Niche differentiation and colonization of a novel environment by an asexual parasitic wasp



How do asexual taxa become adapted to a diversity of environments, and how do they persist despite changing environmental conditions? These questions are linked by their mutual focus on the relationship between genetic variation, which is often limited in asexuals, and the ability to respond to environmental variation. Asexual taxa originating from a single ancestor present a unique opportunity to assess rates of phenotypic and genetic change when access to new genetic variation is limited to mutation. Diachasma muliebre is an asexual Hymenopteran wasp that is geographically and genetically isolated from all sexual relatives. D. muliebre attack larvae of the western cherry fruit fly (Rhagoletis indifferens), which in turn feed inside bitter cherry fruit (Prunus emarginata) in August and September.
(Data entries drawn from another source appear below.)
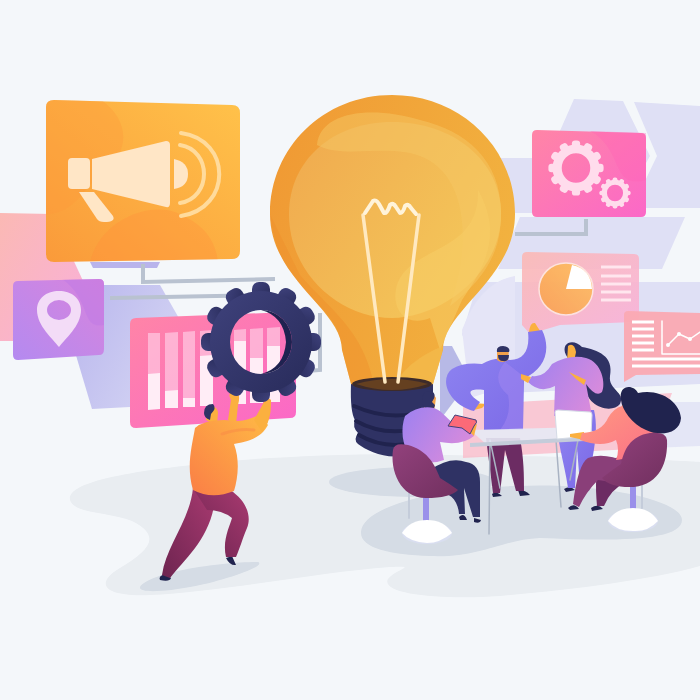
<!DOCTYPE html>
<html lang="en">
<head>
<meta charset="utf-8">
<title>Teamwork and ideas illustration</title>
<style>
:root{--paper:#f4f7fa;--ground:#e9edf1;--shade:#d5dce5;--lilac:#dfe0f5;--navy:#2f3264;--navy-deep:#20234e;--skin:#fbb03f;--skin-warm:#f0a04b;--plum:#8a3f79;--plum-deep:#6c2c63;--wire:#b9c2d0;--cream:#ffe6c6;--white:#fff}
html,body{margin:0;padding:0;overflow:hidden;background:var(--paper)}
svg{display:block;width:700px;height:700px}
.navy{fill:var(--navy)}.deep{fill:var(--navy-deep)}.skin{fill:var(--skin)}.white{fill:var(--white)}
.wire{fill:none;stroke:var(--wire);stroke-width:4}
.line{fill:none;stroke-linecap:round;stroke-linejoin:round}
</style>
</head>
<body>
<svg viewBox="0 0 700 700" role="img" aria-label="Team at a table beside a giant light bulb while a man carries a gear">
<defs>
<linearGradient id="orange" x1="0" y1="1" x2="1" y2="0"><stop offset="0" stop-color="#fa9a3a"/><stop offset="1" stop-color="#ffc24a"/></linearGradient>
<linearGradient id="bulbGlass" x1="0" y1="0.3" x2="1" y2="0.6"><stop offset="0" stop-color="#f09a34"/><stop offset="1" stop-color="#f2b340"/></linearGradient>
<linearGradient id="bulbGlow" x1="0" y1="0" x2="1" y2="0.6"><stop offset="0" stop-color="#f0a94e"/><stop offset="1" stop-color="#f4c75a"/></linearGradient>
<linearGradient id="pink" x1="0" y1="0" x2="1" y2="1"><stop offset="0" stop-color="#ff85a6"/><stop offset="1" stop-color="#fb68c8"/></linearGradient>
<linearGradient id="softPink" x1="0" y1="0" x2="1" y2="1"><stop offset="0" stop-color="#fbb9b4"/><stop offset="1" stop-color="#f9b0da"/></linearGradient>
<linearGradient id="violet" x1="0" y1="1" x2="1" y2="0"><stop offset="0" stop-color="#b48af0"/><stop offset="1" stop-color="#d884dd"/></linearGradient>
<linearGradient id="periwinkle" x1="0" y1="0" x2="1" y2="0.5"><stop offset="0" stop-color="#b5b2ec"/><stop offset="1" stop-color="#d2d2f3"/></linearGradient>
<linearGradient id="blueShirt" x1="0" y1="0" x2="1" y2="1"><stop offset="0" stop-color="#8f86f2"/><stop offset="1" stop-color="#7b68e6"/></linearGradient>
<linearGradient id="lilacShirt" x1="0" y1="0.3" x2="1" y2="0.8"><stop offset="0" stop-color="#a482ee"/><stop offset="1" stop-color="#de8cda"/></linearGradient>
<linearGradient id="orangeShirt" x1="1" y1="0" x2="0" y2="1"><stop offset="0" stop-color="#ffba45"/><stop offset="1" stop-color="#fa7e46"/></linearGradient>
<linearGradient id="coral" x1="0" y1="0" x2="1" y2="1"><stop offset="0" stop-color="#ff9a80"/><stop offset="1" stop-color="#fb7187"/></linearGradient>
<linearGradient id="wine" x1="1" y1="0" x2="0" y2="1"><stop offset="0" stop-color="#a83a70"/><stop offset="1" stop-color="#6d2450"/></linearGradient>
<linearGradient id="gearFill" x1="0" y1="0" x2="1" y2="1"><stop offset="0" stop-color="#3f427c"/><stop offset="1" stop-color="#282b5a"/></linearGradient>
<linearGradient id="seat" x1="0" y1="0" x2="1" y2="1"><stop offset="0" stop-color="#92417c"/><stop offset="1" stop-color="#71305f"/></linearGradient>
<rect id="tooth" x="-9" y="-60" width="18" height="18" rx="7"/>
<g id="teeth6"><use href="#tooth"/><use href="#tooth" transform="rotate(30)"/><use href="#tooth" transform="rotate(60)"/><use href="#tooth" transform="rotate(90)"/><use href="#tooth" transform="rotate(120)"/><use href="#tooth" transform="rotate(150)"/></g>
<g id="gear"><use href="#teeth6"/><use href="#teeth6" transform="rotate(180)"/><path fill-rule="evenodd" d="M0-51A51 51 0 1 1 0 51A51 51 0 1 1 0-51ZM0-32A31 32 0 1 0 0 32A31 32 0 1 0 0-32Z"/></g>
<clipPath id="bulbClip"><path d="M392 95C460 95 515 147 515 214C515 279 443 310 443 350L433 384Q392 394 351 384L342 350C342 309 270 279 270 214C270 147 324 95 392 95Z"/></clipPath>
<clipPath id="megaClip"><path d="M54 100L232 105Q240 105 240 113V251Q240 259 232 259L54 262Q46 262 46 254V107Q46 100 54 100Z"/></clipPath>
<clipPath id="pinClip"><path d="M18 281L99 279Q104 279 104 284V349Q104 355 99 355L18 360Q13 360 13 355V286Q13 281 18 281Z"/></clipPath>
</defs>

<rect width="700" height="700" fill="#f4f7fa"/>

<g id="ground">
<path fill="var(--ground)" d="M70 500C66 478 160 468 230 461C300 455 390 452 480 456C600 456 700 462 700 462V566C650 580 570 590 500 596C440 600 380 594 388 579C396 568 420 566 390 567C320 572 220 592 150 595C100 597 96 582 120 568C150 550 162 536 132 521C110 512 74 514 70 500Z"/>
<ellipse cx="412" cy="482" rx="83" ry="15" fill="var(--shade)"/>
<path fill="var(--shade)" d="M361 532C362 508 430 488 515 486C600 482 682 500 682 520C682 542 610 541 540 538C500 540 480 558 430 556C390 555 360 548 361 532Z"/>
<path fill="var(--shade)" d="M140 587C150 572 220 562 258 562C268 566 220 582 190 587C170 591 138 594 140 587Z"/>
</g>

<g id="backdrop">
<g fill="var(--lilac)">
<path d="M574 99L623 101L650 156L618 213H500V158H548Z"/>
<path d="M634 102L700 106V208H632L657 156Z"/>
<path d="M520 217H685L662 269H498Z"/>
<path d="M478 282H700V384L484 394L462 334Z"/>
</g>
<path d="M462 330Q480 282 515 276V384L470 398Z" fill="#e5e5f7"/>
<path d="M0 213L52 214L84 283L58 341H0Z" fill="url(#softPink)"/>
<path d="M55 285H160L180 320L130 407L92 409Z" fill="url(#periwinkle)"/>
<path d="M90 262H160L157 268H93Z" fill="#b9b4ec"/>
<path d="M440 346H452L470 380L440 420Z" fill="#b7b9e6"/>
<path d="M463 405L672 393L652 448L463 458Z" fill="#fbb9c7" opacity=".75"/>
<path d="M618 402H700V446L630 449Z" fill="var(--lilac)" opacity=".7"/>
</g>

<g id="connectors">
<path class="wire" d="M143 264V282L275 279M110 298L275 295M320 313V370L296 372M515 234H586V219"/>
</g>

<g id="megaphone-card">
<g clip-path="url(#megaClip)">
<rect x="46" y="99" width="195" height="164" fill="url(#orange)"/>
<path d="M46 99H100C130 120 130 150 106 170C80 190 80 210 46 215Z" fill="#fb983a" opacity=".35"/>
<path d="M90 262C100 220 150 200 180 214C205 226 215 240 218 262Z" fill="#ff8a3a" opacity=".3"/>
</g>
<g fill="var(--cream)">
<path d="M92 159L166 141Q170 141 170 145V203Q170 208 166 207L92 189Z"/>
<rect x="68" y="158" width="22" height="31" rx="4"/>
<path d="M79 192H94L113 216Q116 222 104 222Q99 222 97 219Z"/>
<path d="M174 159Q188 162 188 174Q188 187 174 189Z"/>
</g>
<g class="line" stroke="#ffdb9c" stroke-width="4"><path d="M180 145C212 150 212 198 180 203"/><path d="M181 133C232 140 232 208 181 216"/></g>
</g>

<g id="location-card" clip-path="url(#pinClip)">
<rect x="13" y="279" width="91" height="81" fill="url(#violet)"/>
<path d="M62 279H104V325C80 330 92 300 62 279Z" fill="#c07ae6" opacity=".5"/>
<path fill="#f3dcf7" fill-rule="evenodd" d="M59 347C53 339 37 326 37 310C37 298 47 291 59 291C71 291 81 298 81 310C81 326 65 339 59 347ZM59 300A12 10 0 1 0 59 320A12 10 0 1 0 59 300Z"/>
</g>

<g id="bar-chart-card">
<path d="M136 318L290 312Q296 312 296 318V412Q296 418 290 418L136 428Q130 428 130 422V324Q130 318 136 318Z" fill="url(#pink)"/>
<path d="M148 333H160V409H148ZM165 333L178 332V408H165ZM183 332L195 331V407H183ZM200 331L213 330V406H200ZM234 330L246 329V404H234ZM250 329L263 328V403H250ZM267 328L280 327V402H267Z" fill="#ffc5df" opacity=".75"/>
<path d="M148 374L160 373V409L148 410ZM165 391L178 390V408H165ZM183 398H195V407H183ZM200 356L213 355V406H200ZM234 341H246V404H234ZM250 358H263V403H250ZM267 346H280V402H267Z" fill="#ffedf6"/>
</g>

<g id="settings-card">
<path d="M537 130L641 133Q646 133 646 138V212Q646 217 641 217H537Q532 217 532 212V135Q532 130 537 130Z" fill="url(#pink)"/>
<path d="M590 131L646 133V180C610 190 625 150 590 131Z" fill="#ff62b4" opacity=".35"/>
<g fill="#ffdcec"><use href="#gear" transform="translate(576 168) scale(.46)"/><use href="#gear" transform="translate(615 193) scale(.26)"/></g>
</g>

<g id="pie-card">
<path d="M527 252L634 254Q639 254 639 259V317Q639 322 634 322L560 325L530 334L522 325V257Q522 252 527 252Z" fill="url(#softPink)" opacity=".9"/>
<ellipse cx="566" cy="289" rx="27" ry="26" fill="url(#orange)" opacity=".75" stroke="#fff0e6" stroke-width="1.5"/>
<path d="M566 289L572 265Q591 269 592 289Z" class="white"/>
<path d="M601 267H631M601 276H631M601 284H631M601 292H631M601 300H631" stroke="#ffe6ee" stroke-width="3"/>
</g>

<g id="line-chart-card">
<path d="M628 311L700 313V374L636 375L624 382V315Q624 311 628 311Z" fill="#fbaab4" opacity=".95"/>
<path d="M632 322H654M632 329H654M632 336H654M632 343H654M632 350H654M632 359H700M632 366H700" stroke="#fff" stroke-width="3"/>
<path class="line" d="M662 321V354H700M668 345L679 334L690 339L700 332" stroke="#fff" stroke-width="1.5"/>
<g class="white"><circle cx="668" cy="345" r="2"/><circle cx="679" cy="334" r="2"/><circle cx="690" cy="339" r="2"/></g>
</g>

<g id="light-bulb">
<path class="navy" d="M351 384Q392 372 433 384V412C436 430 424 452 402 456C384 459 366 450 358 444Q353 440 358 433Q352 427 355 420Q350 412 351 384Z"/>
<g class="line" stroke="var(--navy-deep)" stroke-width="4"><path d="M354 406Q394 424 432 408"/><path d="M356 421Q390 440 431 424"/><path d="M359 435Q388 452 424 440"/></g>
<g clip-path="url(#bulbClip)">
<rect x="268" y="94" width="250" height="295" fill="url(#bulbGlass)"/>
<path d="M392 122C452 122 501 160 501 214C501 276 438 318 392 318C340 318 289 274 289 214C289 160 333 122 392 122Z" fill="url(#bulbGlow)"/>
<path d="M317 145C320 112 370 105 420 120C470 132 508 165 500 230C496 262 476 286 450 306C470 250 470 180 425 158C390 142 345 160 317 145Z" fill="#f6c765" opacity=".5"/>
<path d="M430 318C400 330 388 300 400 278C420 245 480 250 478 190C500 230 490 260 462 300L440 350Z" fill="#f7ce66" opacity=".55"/>
<path d="M270 214C280 300 340 300 342 350L351 390H375C365 330 330 310 300 275Z" fill="#ee8f2c" opacity=".45"/>
<path d="M443 346Q404 362 392 390H436Z" fill="#f4bd4e" opacity=".7"/>
</g>
<ellipse cx="392" cy="384" rx="40" ry="7" fill="#3d2b2a"/>
<path d="M356 384Q392 374 428 384Q392 396 356 384Z" fill="#70451f" opacity=".8"/>
<path class="line" d="M385 382L363 215M398 382L419 215" stroke="#ffe9c0" stroke-width="3.5"/>
<path class="line" d="M365 213L373 201Q376 199 379 204L384 213Q387 214 390 205Q393 202 396 207L400 213Q403 213 405 206Q408 203 411 208L416 214" stroke="#fff3da" stroke-width="4"/>
</g>

<g id="gear-carrier">
<path class="skin" d="M228 420L231 400Q226 392 236 390Q241 395 238 405L236 424ZM254 424Q264 414 264 402Q266 394 271 400Q272 420 262 432Z"/>
<g fill="url(#gearFill)"><use href="#gear" transform="translate(261 342)"/></g>
<path d="M261 310A31 32 0 0 1 261 374Q284 368 286 342Q284 316 261 310Z" fill="#1f2250"/>
<path class="deep" d="M160 580Q158 576 165 574L171 578Q170 582 160 580ZM226 558L232 556L236 565Q230 566 226 558Z"/>
<path fill="url(#wine)" d="M193 488C190 520 166 546 162 575L170 578C184 560 208 540 214 506Z"/>
<path fill="url(#wine)" d="M194 490Q214 498 230 490C246 500 252 516 247 528C242 540 240 548 236 557H226C222 540 230 526 232 518Q222 510 207 510Z"/>
<path class="skin" d="M206 420L208 408Q216 404 218 412L217 426Z"/>
<path class="navy" d="M204 413Q204 404 213 404Q217 408 211 414L210 420Q204 418 204 413Z"/>
<path fill="url(#orangeShirt)" d="M195 428Q204 420 224 420L238 421Q250 420 260 414L268 425C260 440 244 442 234 444C240 460 238 478 234 491Q212 500 193 490C186 466 192 446 195 428Z"/>
<path class="line" d="M222 434Q240 428 254 430" stroke="#fa8a46" stroke-width="3" opacity=".5"/>
<path class="skin" d="M254 420L264 402L270 407Q270 424 262 432Z"/>
</g>

<g id="standing-man">
<path class="deep" d="M492 494Q496 490 502 496L493 497ZM518 490Q526 490 530 495L520 496Z"/>
<path fill="var(--plum-deep)" d="M486 438H520C524 460 524 475 524 491H516L505 450L500 493H493Z"/>
<path class="skin" d="M529 332Q530 322 535 323Q538 328 541 332ZM474 403L486 404L482 408L474 410Z"/>
<path fill="url(#blueShirt)" d="M482 364Q495 356 510 360C524 360 530 350 528 332L542 330C552 350 544 370 524 378L523 430H484V390C470 388 464 392 480 402L474 411C450 405 438 380 452 369Q464 362 482 364Z"/>
<path d="M505 362Q490 380 508 395Q512 415 500 430H523V376Z" fill="#a487f2" opacity=".5"/>
<path d="M497 350H509L508 360Q502 364 497 360Z" fill="var(--skin-warm)"/>
<path class="navy" d="M497 352Q496 346 503 346Q511 347 509 352ZM498 355H509Q509 362 503 361Q498 361 498 355Z"/>
</g>

<g id="standing-woman">
<path class="navy" d="M566 355C560 342 574 338 582 347C598 350 614 356 610 376C608 390 626 392 620 404C612 414 586 408 584 384Z"/>
<path class="deep" d="M564 489Q570 485 575 490L566 492ZM582 486L590 490L584 491Z"/>
<path fill="url(#blueShirt)" d="M556 410H594C600 435 590 465 588 485H580L577 448L575 488H568C564 460 556 440 556 410Z"/>
<path d="M568 346Q574 342 576 352L574 362H567Z" class="skin"/>
<path fill="url(#lilacShirt)" d="M552 364Q570 354 586 358C602 362 606 384 602 392Q596 398 586 384L592 416H554L555 386Q540 394 528 382L532 376Q544 378 552 364Z"/>
<path class="skin" d="M521 374L531 377L528 383L521 379ZM569 372L586 380L584 385Q576 380 569 372Z"/>
</g>

<g id="table">
<path class="line" d="M490 440L489 534M490 440L500 488M556 440L561 507M578 440L570 480" stroke="#a9b3c3" stroke-width="1.5"/>
<path d="M470 430L584 427L604 437L486 444Z" fill="#e7eaf5" opacity=".9"/>
<path d="M470 443L604 436V440L470 447Z" fill="#c4ccda"/>
<path d="M555 412Q555 410 558 410L590 412Q592 412 592 415L591 436L557 439Z" fill="#fff" stroke="#d5dbe6"/>
</g>

<g id="seated-man">
<path class="line" d="M409 488V518" stroke="#c4ccda" stroke-width="2"/>
<path fill="#9a90ea" d="M423 494H429V526H423Z"/>
<ellipse cx="427" cy="533" rx="25" ry="11" fill="#d9def0"/>
<path class="white" d="M402 533Q410 520 427 520Q444 520 452 533Q440 543 427 543Q410 542 402 533Z"/>
<path class="deep" d="M459 517Q464 512 467 520L460 520ZM474 518L481 520Q480 524 474 522Z"/>
<path class="navy" d="M430 470Q450 456 466 462Q480 464 480 482L480 517H473L464 488L465 514H459C458 500 450 490 430 492Z"/>
<path d="M424 400Q430 388 436 398L434 412H424Z" fill="var(--skin-warm)"/>
<path class="navy" d="M422 401Q422 390 431 391Q438 394 432 402L435 405Q434 411 428 409Q422 408 422 401Z"/>
<path fill="url(#lilacShirt)" d="M405 416Q418 405 434 408C446 412 450 428 470 428L474 436Q462 446 440 442L444 460Q428 466 410 458Q398 436 405 416Z"/>
<path class="skin" d="M466 428L477 424L474 436Z"/>
<path d="M455 415L476 420Q478 422 474 426L470 434L462 428L448 426Z" fill="#fb6a78" stroke="#3f427c"/>
<path fill="url(#seat)" d="M393 450Q394 442 408 445C426 450 434 462 440 478Q450 484 458 490Q450 498 426 498C400 498 390 470 393 450Z"/>
</g>

<g id="seated-woman">
<path class="line" d="M642 480V508" stroke="#c4ccda" stroke-width="2"/>
<path fill="#9a90ea" d="M630 482H636V514H630Z"/>
<ellipse cx="633" cy="521" rx="25" ry="11" fill="#d9def0"/>
<path class="white" d="M608 521Q616 508 633 508Q650 508 658 521Q648 532 633 531Q616 531 608 521Z"/>
<path class="deep" d="M568 508Q574 502 579 509L570 510ZM591 508Q598 503 603 509L592 511Z"/>
<path fill="var(--plum-deep)" d="M630 460Q612 454 600 464Q594 472 597 506H604Q610 490 628 480Z"/>
<path fill="var(--plum)" d="M626 462Q604 452 588 458Q578 464 573 504L579 507Q586 492 598 480L625 484Z"/>
<path class="skin" d="M622 394Q630 388 634 398L632 410H622ZM570 434L584 432L584 440L570 437Z"/>
<path fill="url(#coral)" d="M622 406Q640 400 650 412Q660 434 650 456L616 460Q620 450 616 440Q602 448 580 440L582 433Q602 432 608 418Q614 408 622 406Z"/>
<path class="deep" d="M621 400C618 384 634 384 638 393C660 388 680 402 681 418C680 434 660 437 646 430C632 424 622 410 621 400Z"/>
<path fill="url(#seat)" d="M667 440Q666 431 650 433C630 436 624 450 621 464Q612 470 602 478Q610 488 634 487C660 484 668 462 667 440Z"/>
</g>
</svg>
</body>
</html>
R. indifferens has recently colonized a new host plant with an earlier fruiting phenology (June/July), domesticated sweet cherries (P. avium), and D. muliebre has followed its host into this temporally earlier niche. We tested three hypotheses: 1) that all D. muliebre lineages originate from a single asexual ancestor; 2) that different D. muliebre lineages (as defined by unique mtDNA haplotypes) have differentiated on their ancestral host in an important life-history trait, eclosion timing; and 3) that early-eclosing lineages have preferentially colonized the new sweet cherry niche. We find that mitochondrial COI and microsatellite data provide strong support for a single ancestral origin for all lineages. Furthermore, COI sequencing revealed five mitochondrial haplotypes among D. muliebre, and individual wasps possessing one distinctive mitochondrial haplotype (haplotype II) eclosed as reproductive adults significantly earlier than wasps with all other haplotypes. In addition, this early-eclosing lineage of D. muliebre is one of two lineages that have colonized the P. avium habitat, consistent with the preferential colonization hypothesis. These data suggest that D. muliebre has evolved adaptive phenotypic variation despite limited genetic variation, and that this variation has subsequently allowed an expansion of some wasps into a novel habitat. The D. muliebre system may allow for in-depth study of adaptation and long-term persistence of asexual taxa.